- Another story comes from Grenada, where the national cooling action plan has helped stakeholders to develop a set of integrated measures to address challenges related to the cooling sector and accelerate its transition. The potential emission reduction from the HFC phase-down and energy efficiency in the cooling sector have also been included in the second update of the country’s nationally determined contribution.
- Key to the realization of the Kigali Amendment’s potential is reliance on science; assistance for Article 5 parties through adequate, timely and predictable funding for the transition to HFC alternatives, capacity-building, enabling projects and institutional strengthening activities; support for regional ozone networks; refrigerant recovery, reclamation, and disposal.
- The challenges in implementing the Kigali Amendment include access to alternative technologies, training for service sector technicians; technical capacity-building and equipment for customs officials to enable control of a variety of gases; effective implementation of a quota and licensing system; addressing of risks associated with safe handling of hydrocarbons; strengthening of refrigerant recovery and recycling; development of standards for the certification of refrigeration and air-conditioning technicians. Additional funding is needed for small island developing states and other low-volume consuming countries that cannot benefit from economies of scale.
- While the end-of-life destruction of refrigerants is not a compliance issue under the Protocol, more attention and support to the proper recovery and disposal of banks of controlled substances in equipment and equipment themselves could deliver substantial climate benefits.
- However, reclamation could, unwantedly, extend the life of old, inefficient equipment when leakage of controlled substances into the atmosphere can also become significant. Reclamation can have positive or negative impact and therefore must be considered carefully in policymaking.
- The development of national cooling action plans is complex but provides an excellent opportunity to engage all stakeholders to gain a holistic perspective to cooling needs, develop the relevant activities together and raise awareness of the goals and ways to achieve them. A policy is more effective when all stakeholders have been involved in its design.
- National cooling action plans also include measures such as passive cooling, energy efficiency and green procurement in addition to core measures traditionally used for the implementation of the Montreal Protocol, for example, enhancement of skills of refrigeration and air conditioning service technicians, and upgrade of servicing practices.

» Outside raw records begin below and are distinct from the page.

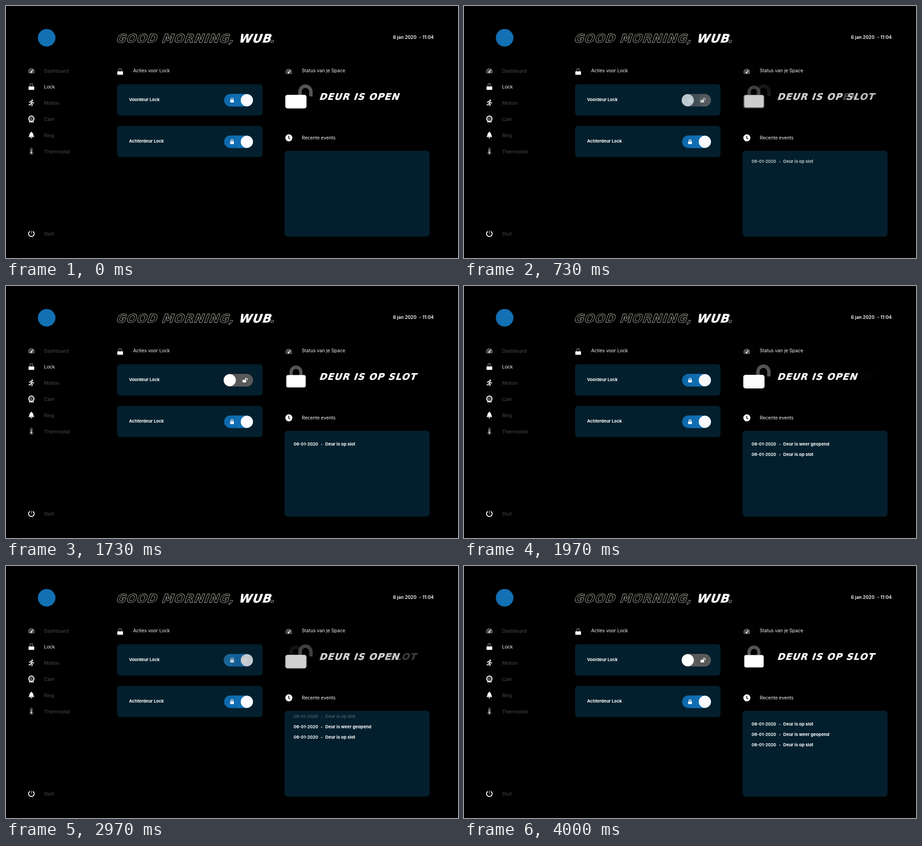
Recreate the animation shown at these times as an HTML page. Size 1001 px wide and 559 px high, loop 4030 ms.

```html
<!DOCTYPE html>
<html lang="nl">
<head>
<meta charset="utf-8">
<title>Lock dashboard</title>
<style>
  html, body { margin: 0; width: 100%; height: 100%; overflow: hidden; background: #000; }
  svg { display: block; width: 100vw; height: 100vh; }
  text { font-family: Inter, "Open Sans", sans-serif; fill: #fff; }
  .nav text { font-size: 10.6px; fill: #4b4b4f; }
  .nav .on { fill: #f4f4f4; }
  .head { font-size: 10.3px; fill: #f4f4f4; }
  .bold { font-size: 9.5px; font-weight: 700; }
  .date { font-size: 10.1px; font-weight: 600; }
  .row text { font-size: 9.6px; font-weight: 700; }
  .row .day { font-size: 9.1px; }
  .wide text { font-family: "DejaVu Sans", sans-serif; font-weight: 700; stroke: #fff; stroke-width: .5; }
  .hello { font-size: 26px; letter-spacing: 1px; }
  .status { font-size: 20px; letter-spacing: 1.5px; }
  .wide .line { fill: none; stroke: #c4c4b8; stroke-width: .9; }
  .card { fill: #031f2d; }
  .grey { fill: #555; }
  .white { fill: #fff; }
  .arc { fill: none; stroke: #555; }
  .stroke { fill: none; stroke: #fff; stroke-linecap: round; stroke-linejoin: round; }
</style>
</head>
<body>
<svg viewBox="0 0 1001 559">
  <defs>
    <linearGradient id="blue">
      <stop offset="0" stop-color="#0d68aa"/>
      <stop offset="1" stop-color="#1474bb"/>
    </linearGradient>
    <g id="lock">
      <path class="arc" stroke-width="2.2" d="M-3.2 1V-3A3.2 3.2 0 0 1 3.2-3V1"/>
      <rect class="white" x="-6.3" y="0" width="12.6" height="7.6" rx="1"/>
    </g>
    <g id="gauge">
      <path class="grey" d="M-6.4 5.5A7.6 7.6 0 1 1 6.4 5.5Z"/>
      <path d="M-5.2 1.5h1.6M-3.7-2.3l1 1M0-4.3v1.6M5.2 1.5H3.6" stroke="#000" fill="none"/>
      <path class="stroke" stroke-width="1.4" d="M-.2 2.2L3-2.2"/>
      <circle class="white" cx="-.4" cy="2.8" r="1.7"/>
    </g>
    <g id="shut">
      <path class="stroke" stroke-width="1.4" d="M-2.4 0V-2A2.4 2.4 0 0 1 2.4-2V0"/>
      <rect class="white" x="-4.1" y="-.8" width="8.2" height="5.8" rx=".8"/>
    </g>
    <g id="ajar">
      <path class="stroke" stroke-width="1.4" d="M.8 0V-2A2.2 2.2 0 0 1 5.2-2V-.6"/>
      <rect class="white" x="-5.2" y="-.8" width="8" height="5.8" rx=".8"/>
    </g>
    <g id="switchOn">
      <rect x="483" y="-14" width="64" height="28" rx="14" fill="url(#blue)"/>
      <use href="#shut" x="500.6" y="0"/>
      <circle cx="533.4" cy="0" r="13.5" fill="#fbfbff"/>
    </g>
    <g id="switchOff">
      <rect x="482" y="-14" width="65" height="28" rx="14" fill="#595959"/>
      <use href="#ajar" x="529" y="0"/>
      <circle class="white" cx="495.5" cy="0" r="13.5"/>
    </g>
  </defs>
  <rect width="1001" height="559"/>

  <circle cx="90" cy="70.5" r="19.5" fill="#1270b3"/>

  <g class="wide hello">
    <text class="line" transform="translate(242.5 80.8) skewX(-19)">GOOD MORNING,</text>
    <text transform="translate(514 80.8) skewX(-19)">WUB</text>
    <text class="line" transform="translate(584 80.8) skewX(-19)">.</text>
  </g>
  <g class="date">
    <text x="857" y="73">6 jan 2020</text>
    <text x="915" y="73">-</text>
    <text x="947.3" y="73" text-anchor="end">11:04</text>
  </g>

  <g class="nav">
    <use href="#gauge" x="56.3" y="144"/>
    <use href="#lock" x="56.2" y="178.4"/>
    <g transform="translate(56 215)">
      <circle class="white" cx="2" cy="-5.6" r="1.8"/>
      <path class="stroke" stroke-width="1.9" d="M-4-1.2L-2-3.4L1.2-2.6L-.6 1.2L2.2 3L1.2 6.4M-1 2L-2.4 4.2H-5.2M1.6-2L3.2 0H5.4"/>
    </g>
    <g transform="translate(56.2 250)">
      <path class="white" d="M-5.8 8L-3.6 5.2H3.6L5.8 8Z"/>
      <circle class="white" r="6.9"/>
      <circle r="4.9" fill="#222"/>
      <circle r="3.8" class="grey"/>
    </g>
    <g transform="translate(56.2 286)">
      <path class="white" d="M-6.4 4.4C-3.6 2-5-5.2 0-6C5-5.2 3.6 2 6.4 4.4Z"/>
      <circle class="white" cy="-6.2" r="1"/>
      <path class="white" d="M-2 5.4H2A2 2 0 0 1-2 5.4Z"/>
    </g>
    <g transform="translate(56.2 322)">
      <path d="M-2.2 1.2V-5A2.2 2.2 0 0 1 2.2-5V1.2A3.5 3.5 0 1 1-2.2 1.2Z" fill="#111" stroke="#666" stroke-width="1.3"/>
      <path class="stroke" stroke-width="1.3" d="M0-3V3.5"/>
      <circle class="white" cy="3.8" r="1.7"/>
    </g>
    <g transform="translate(56.2 505)">
      <path class="stroke" stroke-width="2" d="M-4-4.6A6.2 6.2 0 1 0 4-4.6"/>
      <path d="M0-6.2V0" stroke="#777" stroke-width="2" stroke-linecap="round"/>
    </g>
    <text x="84.2" y="148.2">Dashboard</text>
    <text x="84.2" y="183" class="on">Lock</text>
    <text x="84.2" y="218.8">Motion</text>
    <text x="84.2" y="255">Cam</text>
    <text x="84.2" y="290.6">Ring</text>
    <text x="84.2" y="326.6">Thermostat</text>
    <text x="84.2" y="508.6">Sluit</text>
  </g>

  <use href="#lock" x="252.8" y="145"/>
  <text class="head" x="281.5" y="147.2">Acties voor Lock</text>
  <rect class="card" x="246" y="173.5" width="322" height="69.5" rx="7"/>
  <rect class="card" x="246" y="266" width="322" height="69.3" rx="7"/>
  <text class="bold" x="272.5" y="211">Voordeur Lock</text>
  <text class="bold" x="272.5" y="303.3">Achterdeur Lock</text>
  <use href="#switchOn" y="301.2"/>

  <use href="#gauge" x="626.3" y="145.3"/>
  <text class="head" x="655" y="147.2">Status van je Space</text>
  <circle class="white" cx="626.4" cy="292.6" r="7.8"/>
  <path d="M626.2 287.8V293L629 295.4" fill="none" stroke="#222" stroke-width="1.9"/>
  <text class="head" x="655" y="295.6">Recente events</text>
  <rect class="card" x="617" y="321" width="321" height="190.5" rx="7"/>

  <g id="open">
    <use href="#switchOn" y="209"/>
    <path class="arc" stroke-width="7.6" d="M651 199V190A12.1 12.1 0 0 1 675.2 190V200.5"/>
    <rect class="white" x="618.5" y="197" width="47" height="30.3" rx="5"/>
    <g class="wide status"><text transform="translate(693 208) skewX(-19)">DEUR IS OPEN</text></g>
  </g>
  <g id="closed">
    <use href="#switchOff" y="209"/>
    <path class="arc" stroke-width="7.2" d="M631.4 199V191A10.8 10.8 0 0 1 653 191V199"/>
    <rect class="white" x="620.7" y="197.6" width="43" height="27.5" rx="4"/>
    <g class="wide status"><text transform="translate(693 208) skewX(-19)">DEUR IS OP SLOT</text></g>
  </g>

  <g class="row">
    <text class="day" x="637">06-01-2020</text><text x="697">-</text><text x="707">Deur is op slot</text>
  </g>
  <g class="row">
    <text class="day" x="637">06-01-2020</text><text x="697">-</text><text x="707">Deur is weer geopend</text>
  </g>
  <g class="row">
    <text class="day" x="637">06-01-2020</text><text x="697">-</text><text x="707">Deur is op slot</text>
  </g>
</svg>
<script>
  const LOOP = 4030, FADE = 300, STEP = 23, TOP = 331.2;
  const clicks = [625, 1745, 2945];
  const open = document.getElementById('open');
  const closed = document.getElementById('closed');
  const rows = [...document.querySelectorAll('.row')];

  const easeOut = u => 1 - (1 - u) ** 3;
  const progress = (t, start) => easeOut(Math.min(1, Math.max(0, (t - start) / FADE)));

  function draw(t) {
    const p = clicks.map(start => progress(t, start));
    const shut = p[0] - p[1] + p[2];
    open.setAttribute('opacity', 1 - shut);
    closed.setAttribute('opacity', shut);
    // The stronger state lies on top.
    if (shut > .5) open.after(closed);
    else closed.after(open);
    // Each new event pushes itself and all older rows down one step.
    rows.forEach((row, i) => {
      const shift = p.slice(i).reduce((a, b) => a + b, 0);
      row.setAttribute('transform', `translate(0 ${TOP + STEP * shift})`);
      row.setAttribute('opacity', p[i]);
    });
  }

  const begin = performance.now();
  function tick() {
    draw((performance.now() - begin) % LOOP);
    requestAnimationFrame(tick);
  }
  draw(0);
  tick();
</script>
</body>
</html>
```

- The Montreal Protocol’s success would not have been possible without the private sector. The Montreal Protocol provided a vision and clear signals to the relevant industries as to how those industries needed to develop, while allowing them sufficient time to transition to alternative substances and technologies.
- Cooling as a service is a new business opportunity where companies make investment in the energy-efficient cooling equipment for the clients and are paid for the service and also through the energy savings generated.
- In the warming world, cooling is becoming essential. It needs therefore to use zero-ozone depleting and low-global warming refrigerants and be efficient, accessible and affordable as an effective climate adaption solution.